"We all live like colleagues, we all get on well like good neighbours," says Byamungu Majimba, who fled the mountains of South Kivu in the Democratic Republic of Congo "to escape from a tough situation".
Mohammed Kassim of the UN refugee agency agrees that the different groups "coexist very well". "What problems there are are caused by people living at such close quarters," he says.
"Tensions are often concentrated around water points," adds one of the agency\’s Kenyan staffers.
Said Abdi Salat, who works for a local nongovernment organisation, says conflicts between the various communities were common until 2007. "But the situation improved after a lot of south Sudanese left," he says.
"Nowadays it\’s mainly domestic issues, that we try to resolve at community level."
Sometimes tensions flare within the same community, for example between the Hawiye and the Darod, two Somali clans traditionally pitted one against the other.
But the main source of insecurity is periodic night-time raids by armed local Turkana to loot homes inside the camp.
"What violent incidents there are, are isolated cases," says Marcel, a Burundian who last May fled what he calls the "dictatorship" in his country and only gives one name.
For him the hardest thing is coping with cramped camp life, with refugees only allowed to cross the perimeter with the permission of Kenyan authorities.
"We\’re like prisoners and we\’re short of everything," he complains. "There are the thorns, the scorpions, and then the Turkana who will finish you off if you set foot outside the camp."
Refugees from smaller groups, like the Burundians, Congolese, Ethiopians and Rwandans, also grumble about losing out to the larger, more powerful ones.
"The Somalis and the Sudanese have the best of it," says Marcel. "The Somalis in particular control the camp, you know — they\’ve been here for such a long time."
"With their Kenyan Somali brothers behind them, they can move mountains," agrees Tusa Mohamed, a lanky, copper-skinned leader of the Oromo people from Ethiopia.
"But the basic rule is if you pay, you can get everything you want.

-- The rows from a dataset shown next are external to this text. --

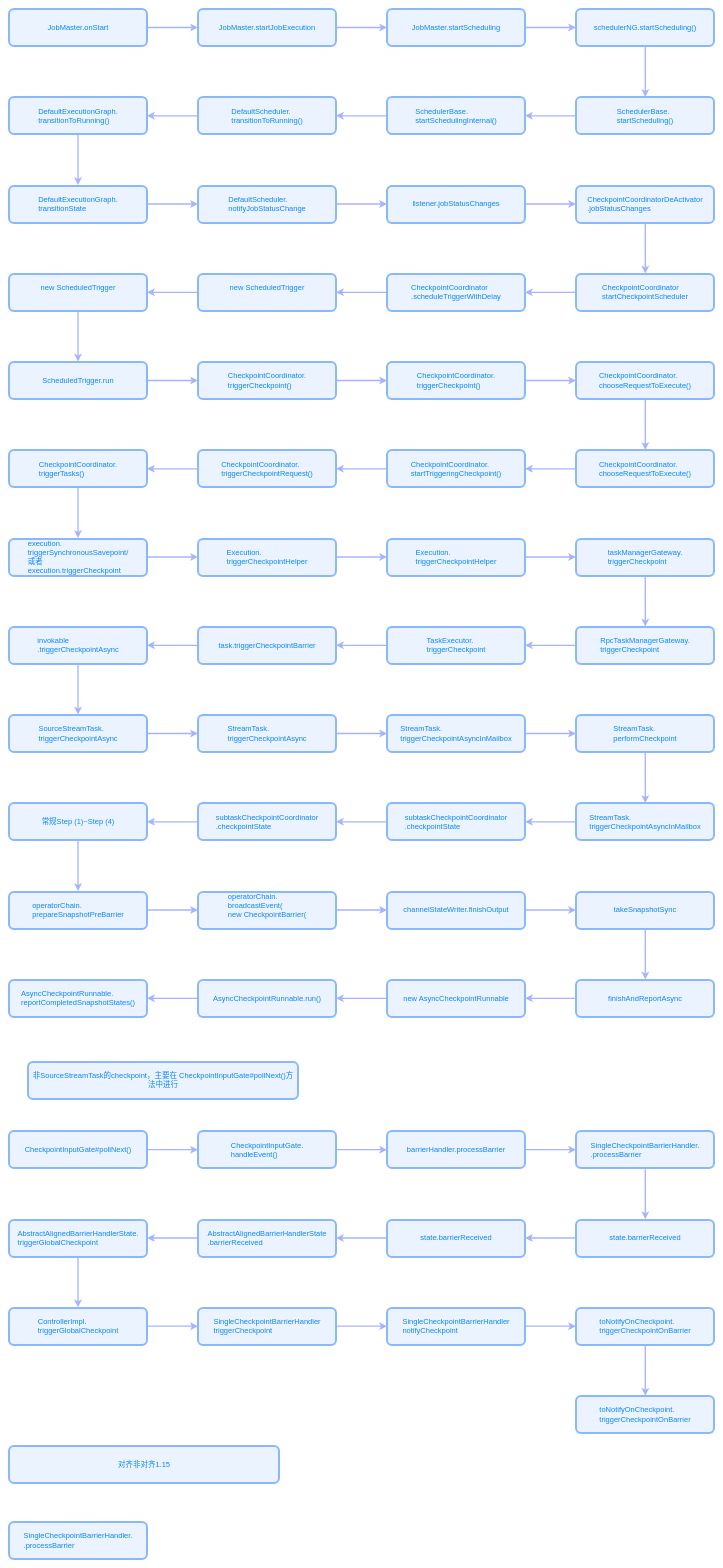
<!DOCTYPE html>
<html lang="en">
<head>
<meta charset="utf-8">
<title>Checkpoint call flow</title>
<style>
:root {
  --page: #ffffff;
  --node-fill: #eaf3ff;
  --node-border: #8ab8fc;
  --node-text: #0d87f8;
  --link: #a5b4fc;
}
* { box-sizing: border-box; margin: 0; }
html, body { width: 723px; height: 1568px; overflow: hidden; background: var(--page); }
.chart {
  position: relative;
  width: 723px;
  height: 1568px;
  padding: 8px;
  font: 7.5px/9.2px "Liberation Sans", "Noto Sans CJK SC", sans-serif;
  color: var(--node-text);
}
.flow { display: flex; flex-direction: column; gap: 49.25px; width: 707px; }
.row { display: flex; gap: 49px; }
.back { flex-direction: row-reverse; }
.node {
  display: flex;
  flex: none;
  align-items: center;
  justify-content: center;
  width: 140px;
  height: 39px;
  background: var(--node-fill);
  border: 2px solid var(--node-border);
  border-radius: 6px;
  white-space: nowrap;
}
.wide { width: 272px; text-align: center; }
.remark { margin: 43px 0 30.5px 19px; }
.version { margin: 11px 0 37px; }
.links { position: absolute; left: 0; top: 0; }
.shaft { stroke: var(--link); stroke-width: 1.3; }
.head { fill: var(--link); }
</style>
</head>
<body>
<main class="chart">
  <section class="flow">
    <div class="row">
      <div class="node"><p>JobMaster.onStart</p></div>
      <div class="node"><p>JobMaster.startJobExecution</p></div>
      <div class="node"><p>JobMaster.startScheduling</p></div>
      <div class="node"><p>schedulerNG.startScheduling()</p></div>
    </div>
    <div class="row back">
      <div class="node"><p>SchedulerBase.<br>startScheduling()</p></div>
      <div class="node"><p>SchedulerBase.<br>startSchedulingInternal()</p></div>
      <div class="node"><p>DefaultScheduler.<br>transitionToRunning()</p></div>
      <div class="node"><p>DefaultExecutionGraph.<br>transitionToRunning()</p></div>
    </div>
    <div class="row">
      <div class="node"><p>DefaultExecutionGraph.<br>transitionState</p></div>
      <div class="node"><p>DefaultScheduler.<br>notifyJobStatusChange</p></div>
      <div class="node"><p>listener.jobStatusChanges</p></div>
      <div class="node"><p>CheckpointCoordinatorDeActivator<br>.jobStatusChanges</p></div>
    </div>
    <div class="row back">
      <div class="node"><p>CheckpointCoordinator<br>startCheckpointScheduler</p></div>
      <div class="node"><p>CheckpointCoordinator<br>.scheduleTriggerWithDelay</p></div>
      <div class="node"><p>new ScheduledTrigger<br>&nbsp;</p></div>
      <div class="node"><p>new ScheduledTrigger<br>&nbsp;</p></div>
    </div>
    <div class="row">
      <div class="node"><p>ScheduledTrigger.run</p></div>
      <div class="node"><p>CheckpointCoordinator.<br>triggerCheckpoint()</p></div>
      <div class="node"><p>CheckpointCoordinator.<br>triggerCheckpoint()</p></div>
      <div class="node"><p>CheckpointCoordinator.<br>chooseRequestToExecute()</p></div>
    </div>
    <div class="row back">
      <div class="node"><p>CheckpointCoordinator.<br>chooseRequestToExecute()</p></div>
      <div class="node"><p>CheckpointCoordinator.<br>startTriggeringCheckpoint()</p></div>
      <div class="node"><p>CheckpointCoordinator.<br>triggerCheckpointRequest()</p></div>
      <div class="node"><p>CheckpointCoordinator.<br>triggerTasks()</p></div>
    </div>
    <div class="row">
      <div class="node"><p>execution.<br>triggerSynchronousSavepoint/<br>或者<br>execution.triggerCheckpoint</p></div>
      <div class="node"><p>Execution.<br>triggerCheckpointHelper</p></div>
      <div class="node"><p>Execution.<br>triggerCheckpointHelper</p></div>
      <div class="node"><p>taskManagerGateway.<br>triggerCheckpoint</p></div>
    </div>
    <div class="row back">
      <div class="node"><p>RpcTaskManagerGateway.<br>triggerCheckpoint</p></div>
      <div class="node"><p>TaskExecutor.<br>triggerCheckpoint</p></div>
      <div class="node"><p>task.triggerCheckpointBarrier</p></div>
      <div class="node"><p>invokable<br>.triggerCheckpointAsync</p></div>
    </div>
    <div class="row">
      <div class="node"><p>SourceStreamTask.<br>triggerCheckpointAsync</p></div>
      <div class="node"><p>StreamTask.<br>triggerCheckpointAsync</p></div>
      <div class="node"><p>StreamTask.<br>triggerCheckpointAsyncInMailbox</p></div>
      <div class="node"><p>StreamTask.<br>performCheckpoint</p></div>
    </div>
    <div class="row back">
      <div class="node"><p>StreamTask.<br>triggerCheckpointAsyncInMailbox</p></div>
      <div class="node"><p>subtaskCheckpointCoordinator<br>.checkpointState</p></div>
      <div class="node"><p>subtaskCheckpointCoordinator<br>.checkpointState</p></div>
      <div class="node"><p>常规Step (1)~Step (4)</p></div>
    </div>
    <div class="row">
      <div class="node"><p>operatorChain.<br>prepareSnapshotPreBarrier</p></div>
      <div class="node"><p>operatorChain.<br>broadcastEvent(<br>new CheckpointBarrier(<br>&nbsp;</p></div>
      <div class="node"><p>channelStateWriter.finishOutput</p></div>
      <div class="node"><p>takeSnapshotSync</p></div>
    </div>
    <div class="row back">
      <div class="node"><p>finishAndReportAsync</p></div>
      <div class="node"><p>new AsyncCheckpointRunnable</p></div>
      <div class="node"><p>AsyncCheckpointRunnable.run()</p></div>
      <div class="node"><p>AsyncCheckpointRunnable.<br>reportCompletedSnapshotStates()</p></div>
    </div>
  </section>

  <div class="node wide remark"><p>非SourceStreamTask的checkpoint，主要在 CheckpointInputGate#pollNext()方<br>法中进行</p></div>

  <section class="flow">
    <div class="row">
      <div class="node"><p>CheckpointInputGate#pollNext()</p></div>
      <div class="node"><p>CheckpointInputGate.<br>handleEvent()</p></div>
      <div class="node"><p>barrierHandler.processBarrier</p></div>
      <div class="node"><p>SingleCheckpointBarrierHandler.<br>.processBarrier</p></div>
    </div>
    <div class="row back">
      <div class="node"><p>state.barrierReceived</p></div>
      <div class="node"><p>state.barrierReceived</p></div>
      <div class="node"><p>AbstractAlignedBarrierHandlerState<br>.barrierReceived</p></div>
      <div class="node"><p>AbstractAlignedBarrierHandlerState.<br>triggerGlobalCheckpoint</p></div>
    </div>
    <div class="row">
      <div class="node"><p>ControllerImpl.<br>triggerGlobalCheckpoint</p></div>
      <div class="node"><p>SingleCheckpointBarrierHandler<br>triggerCheckpoint</p></div>
      <div class="node"><p>SingleCheckpointBarrierHandler<br>notifyCheckpoint</p></div>
      <div class="node"><p>toNotifyOnCheckpoint.<br>triggerCheckpointOnBarrier</p></div>
    </div>
    <div class="row back">
      <div class="node"><p>toNotifyOnCheckpoint.<br>triggerCheckpointOnBarrier</p></div>
    </div>
  </section>

  <div class="node wide version"><p>对齐非对齐1.15</p></div>
  <div class="node"><p>SingleCheckpointBarrierHandler.<br>.processBarrier</p></div>

  <svg class="links" width="723" height="1568" viewBox="0 0 723 1568" aria-hidden="true">
    <defs>
      <g id="arrow">
        <line class="shaft" x1="0" y1="0" x2="44" y2="0"/>
        <polygon class="head" points="50,0 42,4 44,0 42,-4"/>
      </g>
      <g id="forward">
        <use href="#arrow" x="148"/>
        <use href="#arrow" x="337"/>
        <use href="#arrow" x="526"/>
        <use href="#arrow" transform="translate(645.3 19.5) rotate(90)"/>
      </g>
      <g id="backward">
        <use href="#arrow" transform="translate(575 0) rotate(180)"/>
        <use href="#arrow" transform="translate(386 0) rotate(180)"/>
        <use href="#arrow" transform="translate(197 0) rotate(180)"/>
      </g>
      <g id="loop">
        <use href="#forward"/>
        <use href="#backward" y="88.3"/>
        <use href="#arrow" transform="translate(78 107.5) rotate(90)"/>
      </g>
    </defs>
    <use href="#loop" y="27.5"/>
    <use href="#loop" y="204"/>
    <use href="#loop" y="380.5"/>
    <use href="#loop" y="557"/>
    <use href="#loop" y="733.5"/>
    <use href="#forward" y="910"/>
    <use href="#backward" y="998.3"/>
    <use href="#loop" y="1149.7"/>
    <use href="#forward" y="1326.2"/>
  </svg>
</main>
</body>
</html>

Our problem here is not those who live next to us but rather how to eat and live decently."